Why consumers still aren’t buying social media buy buttons
Social media simply isn't an effective sales channel today, and despite social companies' efforts to rollout new forms of buying features, the slow adoption may have more to do with consumer behavioral than technology.
Despite a whole lot of hype, social commerce isn’t living up to its potential.
Social media sites have massive audiences, but turning social engagement into sales has eluded almost every platform with a social backbone. “Buy buttons” and similar mechanisms that let retailers sell directly to consumers within social apps simple aren’t creating customers, at least not yet.
Since 2014, Facebook, Instagram, Pinterest, Twitter and others added click-to-buy features, but their collective experimentation hasn’t translated into significant purchasing. Sales from social media sources actually declined slightly from 1.9 percent of all online sales during the 2014 holiday season to 1.8 percent during the same period in 2015, according to data from Custora, a digital marketing platform for retailers.
Turning ‘likes’ into purchases
Converting “likes,” “hearts” and “pins” into buys is more than a technological challenge. It requires a change in the behavior of consumers and marketers, according to Jennifer Polk, a research director with Gartner. “It just doesn’t align with customer behavior and the way that people want to buy — not in a way that’s scalable,” she says. “It’s not how people are buying at this point.”

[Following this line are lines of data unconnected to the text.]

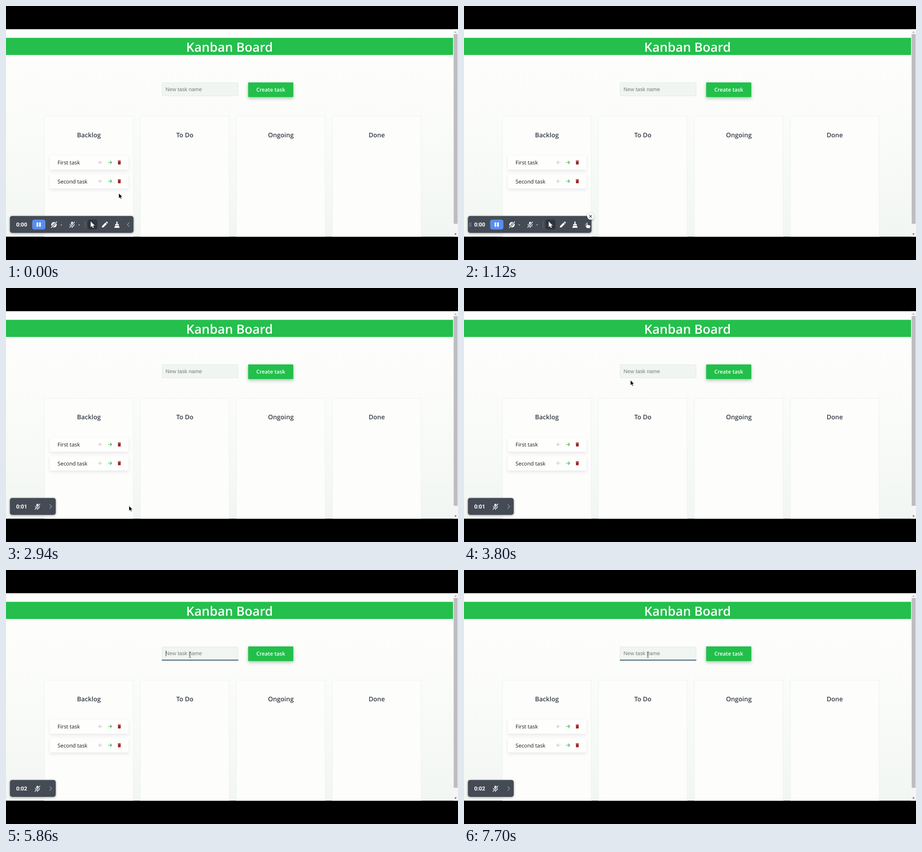
Write an HTML page that moves like this. It is 998x561 px and loops after 8 s.

```html
<!DOCTYPE html>
<html lang="en">
<head>
<meta charset="utf-8">
<title>Kanban Board</title>
<style>
  html, body { margin: 0; width: 100%; height: 100%; overflow: hidden; background: #000; }
  svg { display: block; }
  text { font-family: "Open Sans", sans-serif; text-rendering: geometricPrecision; }
  .middle { text-anchor: middle; font-weight: 600; }
  .title { font-size: 28px; fill: #fff; }
  .button { font-size: 11.67px; fill: #fff; }
  .heading { font-size: 14px; fill: #363c47; }
  .task { font-size: 11.8px; fill: #1c1c1c; }
  .placeholder { font: 11.7px "Liberation Sans", sans-serif; fill: #777c7b; }
  .timer { font: 600 12.2px Roboto, sans-serif; fill: #fff; }
  .line { fill: none; stroke-linecap: round; stroke-linejoin: round; }
</style>
</head>
<body>
<svg width="998" height="561" viewBox="0 0 998 561">
  <defs>
    <linearGradient id="page" x2="0" y2="1">
      <stop offset="0" stop-color="#fefffd"/>
      <stop offset=".35" stop-color="#fcfdfa"/>
      <stop offset="1" stop-color="#f2f6f3"/>
    </linearGradient>
    <filter id="cardShadow" x="-10%" y="-40%" width="120%" height="200%">
      <feDropShadow dx="0" dy="3" stdDeviation="3" flood-color="#505078" flood-opacity=".12"/>
    </filter>
    <filter id="buttonShadow" x="-20%" y="-40%" width="140%" height="200%">
      <feDropShadow dx="0" dy="3" stdDeviation="3.5" flood-color="#164a28" flood-opacity=".32"/>
    </filter>
    <filter id="barShadow" x="-10%" y="-30%" width="120%" height="170%">
      <feDropShadow dx="0" dy="1" stdDeviation="2" flood-opacity=".4"/>
    </filter>
    <clipPath id="screen"><rect y="51.3" width="998" height="458.2"/></clipPath>

    <g id="arrow" class="line" stroke-width="1.1">
      <path d="M-3.5 0H4M.7-3.3L4 0 .7 3.3"/>
    </g>
    <g id="trash" fill="#9c2226">
      <path d="M-3.5-4H-1.5L-1-4.6H1L1.5-4H3.5V-2.8H-3.5ZM-3-2.2H3V3.7Q3 4.6 2.1 4.6H-2.1Q-3 4.6-3 3.7Z"/>
    </g>
    <g id="camOff">
      <circle r="6" fill="#fff"/>
      <circle r="2.4" fill="#454b54"/>
      <path class="line" stroke="#454b54" stroke-width="3.4" d="M6-6.5L-6 6.5"/>
      <path class="line" stroke="#fff" stroke-width="1.4" d="M6-6.5L-6 6.5"/>
    </g>
    <g id="micOff">
      <rect x="-2.3" y="-6.5" width="4.6" height="8.5" rx="2.3" fill="#fff"/>
      <path class="line" stroke="#fff" stroke-width="1.3" d="M-4.5-1Q-4.5 4 0 4T4.5-1M0 4V6.5"/>
      <path class="line" stroke="#454b54" stroke-width="3" d="M5.5-6L-5.5 6"/>
      <path class="line" stroke="#fff" stroke-width="1.3" d="M5.5-6L-5.5 6"/>
    </g>
    <path id="caretDown" fill="#a9adb3" d="M-2.3-1H2.3L0 1.7Z"/>
  </defs>

  <g clip-path="url(#screen)">
    <rect y="51" width="998" height="459" fill="url(#page)"/>
    <rect y="70.3" width="987" height="37.9" fill="#24bf4c"/>
    <text class="middle title" x="493.5" y="100.5">Kanban Board</text>

    <rect x="344.5" y="169.5" width="168" height="29" rx="1" fill="#f0f5f2" stroke="#e1eae6"/>
    <text class="placeholder" x="352.3" y="188">New task name</text>
    <g id="focus">
      <path d="M344 199.2H513" stroke="#264b60" stroke-width="1.8"/>
      <path id="textCaret" d="M353.3 178V190.5" stroke="#222"/>
    </g>
    <rect x="534.6" y="168.8" width="99.8" height="32.4" rx="1.5" fill="#24bf4c" filter="url(#buttonShadow)"/>
    <text class="middle button" x="584.5" y="189">Create task</text>

    <g id="board"></g>

    <rect x="987" y="51" width="11" height="459" fill="#f5f5f6"/>
    <rect x="988.5" y="62" width="8.5" height="419" fill="#bdbdc1"/>
    <path d="M990 59L992.5 56 995 59Z" fill="#a3a3a3"/>
    <path d="M990 502.5L992.5 505.5 995 502.5Z" fill="#505050"/>

    <rect id="bar" x="8.6" y="463.8" height="37.2" rx="5" fill="#454b54" filter="url(#barShadow)"/>
    <text id="timer" class="timer" x="22.4" y="486.6"></text>
    <g id="wideTools">
      <rect x="57.7" y="471.7" width="29.3" height="22" rx="5" fill="#588df0"/>
      <path fill="#fff" d="M67.5 478h3.6v9.5h-3.6zM73.2 478h3.6v9.5h-3.6z"/>
      <use href="#camOff" x="106" y="483"/>
      <use href="#caretDown" x="122" y="483.5"/>
      <use href="#micOff" x="146" y="483"/>
      <use href="#caretDown" x="161.5" y="483.5"/>
      <path d="M174.5 475V490" stroke="#6a7078"/>
      <rect x="180" y="471.5" width="22" height="22" rx="5" fill="#30353c"/>
      <path fill="#fff" d="M187 476V488.3L189.8 485.7 191.8 490 193.8 489 191.9 484.9H196Z"/>
      <path fill="#fff" d="M211.5 489.5L212.3 485.7 219.7 478.3 222.7 481.3 215.3 488.7ZM220.6 477.4L221.8 476.3Q222.4 475.8 223 476.3L224.7 478Q225.2 478.6 224.7 479.2L223.6 480.4Z"/>
      <path fill="#fff" d="M243.8 476H246.2V481.5H249V484.2H241V481.5H243.8ZM240.7 485.2H249.3L250.8 490H247.7L247 487.5V490H239.2Z"/>
      <path class="line" stroke="#8e949b" stroke-width="1.4" d="M271.8 478.5L267.8 482.7 271.8 487"/>
      <g id="hoverTools">
        <path d="M12.5 478V487.5M15.3 478V487.5" stroke="#8e949b"/>
        <circle cx="279.5" cy="464.5" r="7.6" fill="#fff" filter="url(#barShadow)"/>
        <path class="line" stroke="#333" stroke-width="1.2" d="M276.8 461.8L282.2 467.2M282.2 461.8L276.8 467.2"/>
      </g>
    </g>
    <g id="smallTools">
      <use href="#micOff" x="69.5" y="483"/>
      <path class="line" stroke="#8e949b" stroke-width="1.4" d="M96.8 478.5L100.8 482.7 96.8 487"/>
    </g>

    <g id="pointer">
      <path id="arrowCursor" fill="#000" stroke="#fff" stroke-width=".8" d="M0 0V11.5L2.7 9.1 4.5 13 6.4 12.1 4.7 8.3H8.3Z"/>
      <path id="handCursor" fill="#fff" stroke="#222" stroke-width=".7" d="M-1.4 1Q0-1 1.3 1V5L7 6.3Q8 6.8 7.9 8L7 13H0L-4 8Q-4 6.5-2.8 6.7L-1.4 8Z"/>
      <path id="textCursor" class="line" stroke="#555" d="M-2-6.3Q0-6.3 0-5 0-6.3 2-6.3M0-5V5M-2 6.3Q0 6.3 0 5 0 6.3 2 6.3M-1 2H1"/>
    </g>
  </g>
</svg>
<script>
const LOOP = 8000;
const HOVER = 620, HAND = 840, COLLAPSE = 2380, TEXT = 4060, FOCUS = 5740;
const TICKS = [2660, 5460];
const BLINK = 1380;
const COLUMN_STEP = 211.9;

// Pointer hot spot: time, x, y
const PATH = [
  [0, 249, 413.5], [400, 249, 413.5], [1000, 271.5, 478], [1420, 271.5, 478],
  [1820, 271.5, 481], [3220, 271.5, 481], [3800, 367.5, 203.5], [4340, 406, 187]
];

const $ = id => document.getElementById(id);
const show = (id, visible) => { $(id).style.display = visible ? "" : "none"; };

const column = (name, i) => `
  <rect x="${85 + COLUMN_STEP * i}" y="243.5" width="196" height="280" fill="#fdfdfb" stroke="#ecf3f0"/>
  <text class="middle heading" x="${183 + COLUMN_STEP * i}" y="290">${name}</text>`;

const taskCard = (name, y) => `
  <rect x="97" y="${y - 15}" width="173" height="31" rx="2" fill="#fefefc" filter="url(#cardShadow)"/>
  <text class="task" x="113.8" y="${y + 4.6}">${name}</text>
  <use href="#arrow" transform="translate(209 ${y}) scale(-1 1)" stroke="#bfc1c1"/>
  <use href="#arrow" x="229.3" y="${y}" stroke="#24b24a"/>
  <use href="#trash" x="250.2" y="${y}"/>`;

$("board").innerHTML = ["Backlog", "To Do", "Ongoing", "Done"].map(column).join("")
  + taskCard("First task", 345.5) + taskCard("Second task", 387);

function pointerAt(t) {
  const next = PATH.findIndex(point => point[0] > t);
  if (next < 0) return PATH.at(-1).slice(1);
  const [t0, x0, y0] = PATH[next - 1], [t1, x1, y1] = PATH[next];
  const p = (t - t0) / (t1 - t0), eased = p * p * (3 - 2 * p);
  return [x0 + (x1 - x0) * eased, y0 + (y1 - y0) * eased];
}

function draw() {
  const t = performance.now() % LOOP;
  const collapsed = t >= COLLAPSE;
  const hand = t >= HAND && !collapsed;
  const overText = t >= TEXT;

  $("timer").textContent = "0:0" + TICKS.filter(tick => t >= tick).length;
  $("bar").setAttribute("width", collapsed ? 101.2 : 272.9);
  show("wideTools", !collapsed);
  show("smallTools", collapsed);
  show("hoverTools", t >= HOVER);
  show("focus", t >= FOCUS);
  show("textCaret", Math.floor((t - FOCUS) / BLINK) % 2 === 0);
  show("handCursor", hand);
  show("textCursor", overText);
  show("arrowCursor", !hand && !overText);
  $("pointer").setAttribute("transform", `translate(${pointerAt(t)})`);
  requestAnimationFrame(draw);
}
draw();
</script>
</body>
</html>
```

In one of the most glaring social commerce failures to date, Twitter in May killed its buy button and transferred members of its commerce team to other divisions, according to BuzzFeed.com. Facebook and other, smaller platforms continue to experiment with social commerce, but none of these companies publically share numbers for buy button sales, and it appears the experiment isn’t paying off, at least not yet, Polk says.
Marketers give buy buttons failing grade
Polk and her colleagues at Gartner asked marketers to identify the highest performing social commerce features, and “the buy button is really very, very far down the list,” she says. “If you’re looking to actually drive near-term results, you’re probably better off putting your money into something like social analytics and social advertising, to drive clickthroughs and traffic to your sites.” Social analytics, ratings, reviews and referral traffic drive the lion’s share of marketers’ success on social sites, according to Polk.
While social media clearly is not yet a viable sales channel, it is an important resource for consumers who want to learn about products of interest that they might purchase elsewhere in the future. Today, 55 percent of Pinterest users shop for products on the platform, and 12 percent of Facebook and Instagram members do the same, according to a recent survey conducted by research company Cowen and Company and cited by eMarketer. The percentage of users who shop for products on Twitter (9 percent), LinkedIn (5 percent) and Snapchat (3 percent) were all in the single digits, the report says.
The foundation of social commerce has improved, and the leading platforms removed some of the friction in the purchase process, but mobile shoppers generally haven’t noticed, according to eMarketer. “Buy buttons have been appearing sporadically across social media, often in limited tests, so it’s fair to assume that consumer familiarity is low,” Cowen and Company wrote in its report. “Social media does play a role in consumers’ purchase behavior, but typically real-world connections and shopping-specific content take precedence over more general tweets and status updates.”
Future of social commerce uncertain
S&P Global Research Analyst Seth Shafer says he’s unsure of the long-term viability of buy buttons. “I think the jury is still out if there’s a real demand for tight, one-click integration between social and ecommerce or if consumers are happy enough with the status quo and comfortable using different apps or services for different purposes,” he says.
Today’s buy buttons simply don’t reflect the ways social commerce happens, according to Polk. Social provides an “assist if anything,” and marketers demand more meaningful results than mere “directional metrics” or general assumptions on ROI, she says. “There’s something in the behavior that we’re missing, something that we are inherently getting wrong,” Polk says. “Just because the people are there, and the data is there, doesn’t mean this is the new shopping mall.”
However, click-to-purchase features could still catch on via social media eventually, she says. “Clearly, Twitter’s failure in this space has not scared off Snapchat … I don’t think we’ve seen the end of the experimentation.”
Matt Kapko has been writing about technology since before the dawn of the iPhone, and covering media well before it was social. Matt lives with his wife in a nearly century-old craftsman in Long Beach, Calif. He can be reached on Twitter: @mattkapko or by email: firstname.lastname@example.org.